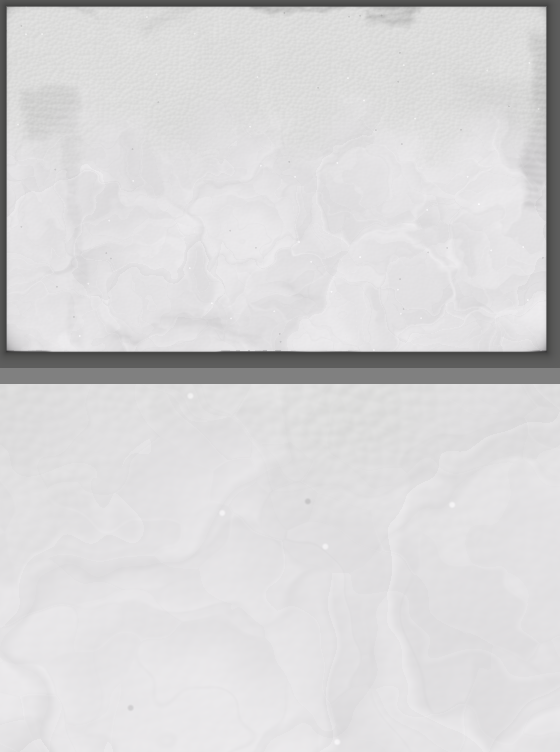
Top, the full canvas; bottom, a detail of the centre.
Reproduce this texture procedurally as a WebGL 1 fragment shader.

```glsl
precision highp float;
// Pale crumpled paper with a grainy top, grey smudges and a drop shadow on a dark grey ground.
uniform vec2 u_resolution;

const vec3 GROUND = vec3(0.372, 0.372, 0.370);
const vec3 PAPER_SMOOTH = vec3(0.893, 0.888, 0.895);
const vec3 PAPER_ROUGH = vec3(0.864, 0.864, 0.861);
const vec2 PAPER_MIN = vec2(0.018, 0.044);    // lower left, in canvas heights
const vec2 PAPER_INSET = vec2(0.037, 0.018);  // right and top margins
const float SHADOW_DEPTH = 0.13;
const float SHADOW_SPREAD = 0.014;
const float ROUGH_START = 0.52;
const float ROUGH_FULL = 0.76;
const float FACET_CONTRAST = 0.034;
const float CREASE_CONTRAST = 0.016;
const float GRAIN_SCALE = 105.0;
const float GRAIN_CONTRAST = 0.034;
const float SPECK_SCALE = 26.0;

float hash(vec2 p) {
  return fract(sin(dot(p, vec2(127.1, 311.7))) * 43758.5453);
}

mat2 turn(float a) {
  return mat2(cos(a), sin(a), -sin(a), cos(a));
}

// Nearest cell: offset to its centre (xy), gap to the second nearest (z), random id (w)
vec4 cells(vec2 p) {
  vec2 base = floor(p);
  float near = 9.0;
  float second = 9.0;
  vec4 cell = vec4(0.0);
  for (int j = -1; j <= 1; j++) {
    for (int i = -1; i <= 1; i++) {
      vec2 id = base + vec2(float(i), float(j));
      vec2 offset = id + vec2(hash(id), hash(id + 37.3)) - p;
      float dist = length(offset);
      if (dist < near) {
        second = near;
        near = dist;
        cell = vec4(offset, 0.0, hash(id + 71.9));
      } else {
        second = min(second, dist);
      }
    }
  }
  cell.z = second - near;
  return cell;
}

// Layered sines that bend straight fold lines
vec2 ripple(vec2 p) {
  vec2 w = vec2(0.0);
  float size = 0.030;
  for (int i = 0; i < 4; i++) {
    p = turn(1.1) * p;
    w += size * sin(p.yx * 0.6 / size + float(i) * 2.3);
    size *= 0.5;
  }
  return w;
}

// Tilted facets with thin lit creases, at three sizes
float crumple(vec2 p) {
  float light = 0.0;
  float scale = 4.5;
  float weight = 1.0;
  vec2 q = p + ripple(p);
  for (int i = 0; i < 3; i++) {
    q = turn(0.75) * q + 3.7;
    vec4 c = cells(q * scale * vec2(1.0, 0.72));
    float a = 6.2832 * c.w;
    float tilt = dot(c.xy, vec2(cos(a), sin(a)));
    float soft = smoothstep(0.0, 0.12, c.z);
    float crease = (1.0 - smoothstep(0.0, 0.10, c.z)) * sin(a * 3.0);
    light += weight * (FACET_CONTRAST * tilt * soft + CREASE_CONTRAST * crease);
    scale *= 2.1;
    weight *= 0.68;
  }
  return light;
}

// Soft turned rectangle, 1 inside and 0 outside
float smudge(vec2 p, vec2 centre, vec2 halfSize, float angle, float blur) {
  vec2 q = abs(turn(-angle) * (p - centre)) - halfSize;
  float d = length(max(q, 0.0)) + min(max(q.x, q.y), 0.0);
  return 1.0 - smoothstep(-blur, blur, d);
}

float smudges(vec2 p) {
  vec2 q = p + 0.35 * ripple(p * 1.7);
  float s = 0.055 * smudge(q, vec2(0.135, 0.695), vec2(0.07, 0.06), 0.0, 0.020);
  s += 0.025 * smudge(q, vec2(0.205, 0.35), vec2(0.018, 0.28), 0.03, 0.010);
  s += 0.080 * smudge(q, vec2(1.470, 0.68), vec2(0.032, 0.24), -0.06, 0.020);
  s += 0.130 * smudge(q, vec2(1.060, 0.952), vec2(0.055, 0.010), 0.16, 0.018);
  s += 0.120 * smudge(q, vec2(0.860, 0.982), vec2(0.28, 0.008), -0.02, 0.010);
  s += 0.045 * smudge(q, vec2(0.450, 0.95), vec2(0.07, 0.018), 0.6, 0.030);
  s += 0.090 * smudge(q, vec2(0.215, 0.970), vec2(0.035, 0.004), -0.1, 0.014);
  s += 0.050 * smudge(q, vec2(0.570, 0.115), vec2(0.13, 0.018), -0.2, 0.030);
  s += 0.055 * smudge(q, vec2(0.340, 0.085), vec2(0.05, 0.012), -0.5, 0.022);
  s += 0.050 * smudge(q, vec2(0.810, 0.210), vec2(0.03, 0.008), -0.4, 0.025);
  s += 0.032 * smudge(q, vec2(1.330, 0.73), vec2(0.11, 0.05), -0.25, 0.045);
  return s * (0.85 + 0.15 * sin(p.y * 310.0 + 4.0 * sin(p.x * 9.0)));
}

void main() {
  vec2 p = gl_FragCoord.xy / u_resolution.y;
  float pixel = 1.0 / u_resolution.y;
  vec2 paperMax = vec2(u_resolution.x / u_resolution.y, 1.0) - PAPER_INSET;
  vec2 middle = 0.5 * (PAPER_MIN + paperMax);
  vec2 halfSize = 0.5 * (paperMax - PAPER_MIN);
  vec2 q = abs(p - middle) - halfSize;
  float edge = length(max(q, 0.0)) + min(max(q.x, q.y), 0.0);

  // Ground and shadow
  vec3 ground = GROUND - SHADOW_DEPTH * exp(-max(edge, 0.0) / SHADOW_SPREAD);

  // Paper: folds below, grain above
  float rough = smoothstep(ROUGH_START, ROUGH_FULL, p.y + 1.5 * ripple(p).x);
  vec3 paper = mix(PAPER_SMOOTH, PAPER_ROUGH, rough);
  paper += crumple(p) * mix(1.0, 0.25, rough);
  vec2 g = p * GRAIN_SCALE * vec2(0.8, 1.0);
  float relief = length(cells(g).xy) - length(cells(g + vec2(0.3, -0.4)).xy);
  paper += GRAIN_CONTRAST * relief * mix(0.22, 1.0, rough);

  // Sparse light and dark specks
  vec4 c = cells(p * SPECK_SCALE);
  float dot1 = 1.0 - smoothstep(0.03, 0.10, length(c.xy));
  paper += dot1 * (0.07 * step(0.94, c.w) - 0.09 * step(c.w, 0.04));

  // Smudges, dirty corners and ragged lower edge
  paper -= smudges(p);
  vec2 inside = max(-q, 0.0);
  float low = 1.0 - smoothstep(0.1, 0.5, p.y);
  paper -= mix(0.18, 0.32, low) * exp(-(inside.x + inside.y) / mix(0.016, 0.026, low));
  float patchy = smoothstep(0.1, 0.6, sin(p.x * 8.0 + 1.9) + 0.5 * sin(p.x * 21.0));
  float ragged = 0.003 + 0.004 * cells(vec2(p.x * 55.0, 2.0)).w;
  paper -= 0.34 * patchy * (1.0 - smoothstep(0.0, ragged, p.y - PAPER_MIN.y));
  paper -= 0.06 * exp(edge / 0.004);

  gl_FragColor = vec4(mix(paper, ground, smoothstep(-pixel, pixel, edge)), 1.0);
}
```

================

> **Instructions for the task**
Go through the material above and retype every line exactly, without the images.

> **Answer section**
Top, the full canvas; bottom, a detail of the centre.
Reproduce this texture procedurally as a WebGL 1 fragment shader.

```glsl
precision highp float;
// Pale crumpled paper with a grainy top, grey smudges and a drop shadow on a dark grey ground.
uniform vec2 u_resolution;

const vec3 GROUND = vec3(0.372, 0.372, 0.370);
const vec3 PAPER_SMOOTH = vec3(0.893, 0.888, 0.895);
const vec3 PAPER_ROUGH = vec3(0.864, 0.864, 0.861);
const vec2 PAPER_MIN = vec2(0.018, 0.044);    // lower left, in canvas heights
const vec2 PAPER_INSET = vec2(0.037, 0.018);  // right and top margins
const float SHADOW_DEPTH = 0.13;
const float SHADOW_SPREAD = 0.014;
const float ROUGH_START = 0.52;
const float ROUGH_FULL = 0.76;
const float FACET_CONTRAST = 0.034;
const float CREASE_CONTRAST = 0.016;
const float GRAIN_SCALE = 105.0;
const float GRAIN_CONTRAST = 0.034;
const float SPECK_SCALE = 26.0;

float hash(vec2 p) {
  return fract(sin(dot(p, vec2(127.1, 311.7))) * 43758.5453);
}

mat2 turn(float a) {
  return mat2(cos(a), sin(a), -sin(a), cos(a));
}

// Nearest cell: offset to its centre (xy), gap to the second nearest (z), random id (w)
vec4 cells(vec2 p) {
  vec2 base = floor(p);
  float near = 9.0;
  float second = 9.0;
  vec4 cell = vec4(0.0);
  for (int j = -1; j <= 1; j++) {
    for (int i = -1; i <= 1; i++) {
      vec2 id = base + vec2(float(i), float(j));
      vec2 offset = id + vec2(hash(id), hash(id + 37.3)) - p;
      float dist = length(offset);
      if (dist < near) {
        second = near;
        near = dist;
        cell = vec4(offset, 0.0, hash(id + 71.9));
      } else {
        second = min(second, dist);
      }
    }
  }
  cell.z = second - near;
  return cell;
}

// Layered sines that bend straight fold lines
vec2 ripple(vec2 p) {
  vec2 w = vec2(0.0);
  float size = 0.030;
  for (int i = 0; i < 4; i++) {
    p = turn(1.1) * p;
    w += size * sin(p.yx * 0.6 / size + float(i) * 2.3);
    size *= 0.5;
  }
  return w;
}

// Tilted facets with thin lit creases, at three sizes
float crumple(vec2 p) {
  float light = 0.0;
  float scale = 4.5;
  float weight = 1.0;
  vec2 q = p + ripple(p);
  for (int i = 0; i < 3; i++) {
    q = turn(0.75) * q + 3.7;
    vec4 c = cells(q * scale * vec2(1.0, 0.72));
    float a = 6.2832 * c.w;
    float tilt = dot(c.xy, vec2(cos(a), sin(a)));
    float soft = smoothstep(0.0, 0.12, c.z);
    float crease = (1.0 - smoothstep(0.0, 0.10, c.z)) * sin(a * 3.0);
    light += weight * (FACET_CONTRAST * tilt * soft + CREASE_CONTRAST * crease);
    scale *= 2.1;
    weight *= 0.68;
  }
  return light;
}

// Soft turned rectangle, 1 inside and 0 outside
float smudge(vec2 p, vec2 centre, vec2 halfSize, float angle, float blur) {
  vec2 q = abs(turn(-angle) * (p - centre)) - halfSize;
  float d = length(max(q, 0.0)) + min(max(q.x, q.y), 0.0);
  return 1.0 - smoothstep(-blur, blur, d);
}

float smudges(vec2 p) {
  vec2 q = p + 0.35 * ripple(p * 1.7);
  float s = 0.055 * smudge(q, vec2(0.135, 0.695), vec2(0.07, 0.06), 0.0, 0.020);
  s += 0.025 * smudge(q, vec2(0.205, 0.35), vec2(0.018, 0.28), 0.03, 0.010);
  s += 0.080 * smudge(q, vec2(1.470, 0.68), vec2(0.032, 0.24), -0.06, 0.020);
  s += 0.130 * smudge(q, vec2(1.060, 0.952), vec2(0.055, 0.010), 0.16, 0.018);
  s += 0.120 * smudge(q, vec2(0.860, 0.982), vec2(0.28, 0.008), -0.02, 0.010);
  s += 0.045 * smudge(q, vec2(0.450, 0.95), vec2(0.07, 0.018), 0.6, 0.030);
  s += 0.090 * smudge(q, vec2(0.215, 0.970), vec2(0.035, 0.004), -0.1, 0.014);
  s += 0.050 * smudge(q, vec2(0.570, 0.115), vec2(0.13, 0.018), -0.2, 0.030);
  s += 0.055 * smudge(q, vec2(0.340, 0.085), vec2(0.05, 0.012), -0.5, 0.022);
  s += 0.050 * smudge(q, vec2(0.810, 0.210), vec2(0.03, 0.008), -0.4, 0.025);
  s += 0.032 * smudge(q, vec2(1.330, 0.73), vec2(0.11, 0.05), -0.25, 0.045);
  return s * (0.85 + 0.15 * sin(p.y * 310.0 + 4.0 * sin(p.x * 9.0)));
}

void main() {
  vec2 p = gl_FragCoord.xy / u_resolution.y;
  float pixel = 1.0 / u_resolution.y;
  vec2 paperMax = vec2(u_resolution.x / u_resolution.y, 1.0) - PAPER_INSET;
  vec2 middle = 0.5 * (PAPER_MIN + paperMax);
  vec2 halfSize = 0.5 * (paperMax - PAPER_MIN);
  vec2 q = abs(p - middle) - halfSize;
  float edge = length(max(q, 0.0)) + min(max(q.x, q.y), 0.0);

  // Ground and shadow
  vec3 ground = GROUND - SHADOW_DEPTH * exp(-max(edge, 0.0) / SHADOW_SPREAD);

  // Paper: folds below, grain above
  float rough = smoothstep(ROUGH_START, ROUGH_FULL, p.y + 1.5 * ripple(p).x);
  vec3 paper = mix(PAPER_SMOOTH, PAPER_ROUGH, rough);
  paper += crumple(p) * mix(1.0, 0.25, rough);
  vec2 g = p * GRAIN_SCALE * vec2(0.8, 1.0);
  float relief = length(cells(g).xy) - length(cells(g + vec2(0.3, -0.4)).xy);
  paper += GRAIN_CONTRAST * relief * mix(0.22, 1.0, rough);

  // Sparse light and dark specks
  vec4 c = cells(p * SPECK_SCALE);
  float dot1 = 1.0 - smoothstep(0.03, 0.10, length(c.xy));
  paper += dot1 * (0.07 * step(0.94, c.w) - 0.09 * step(c.w, 0.04));

  // Smudges, dirty corners and ragged lower edge
  paper -= smudges(p);
  vec2 inside = max(-q, 0.0);
  float low = 1.0 - smoothstep(0.1, 0.5, p.y);
  paper -= mix(0.18, 0.32, low) * exp(-(inside.x + inside.y) / mix(0.016, 0.026, low));
  float patchy = smoothstep(0.1, 0.6, sin(p.x * 8.0 + 1.9) + 0.5 * sin(p.x * 21.0));
  float ragged = 0.003 + 0.004 * cells(vec2(p.x * 55.0, 2.0)).w;
  paper -= 0.34 * patchy * (1.0 - smoothstep(0.0, ragged, p.y - PAPER_MIN.y));
  paper -= 0.06 * exp(edge / 0.004);

  gl_FragColor = vec4(mix(paper, ground, smoothstep(-pixel, pixel, edge)), 1.0);
}
```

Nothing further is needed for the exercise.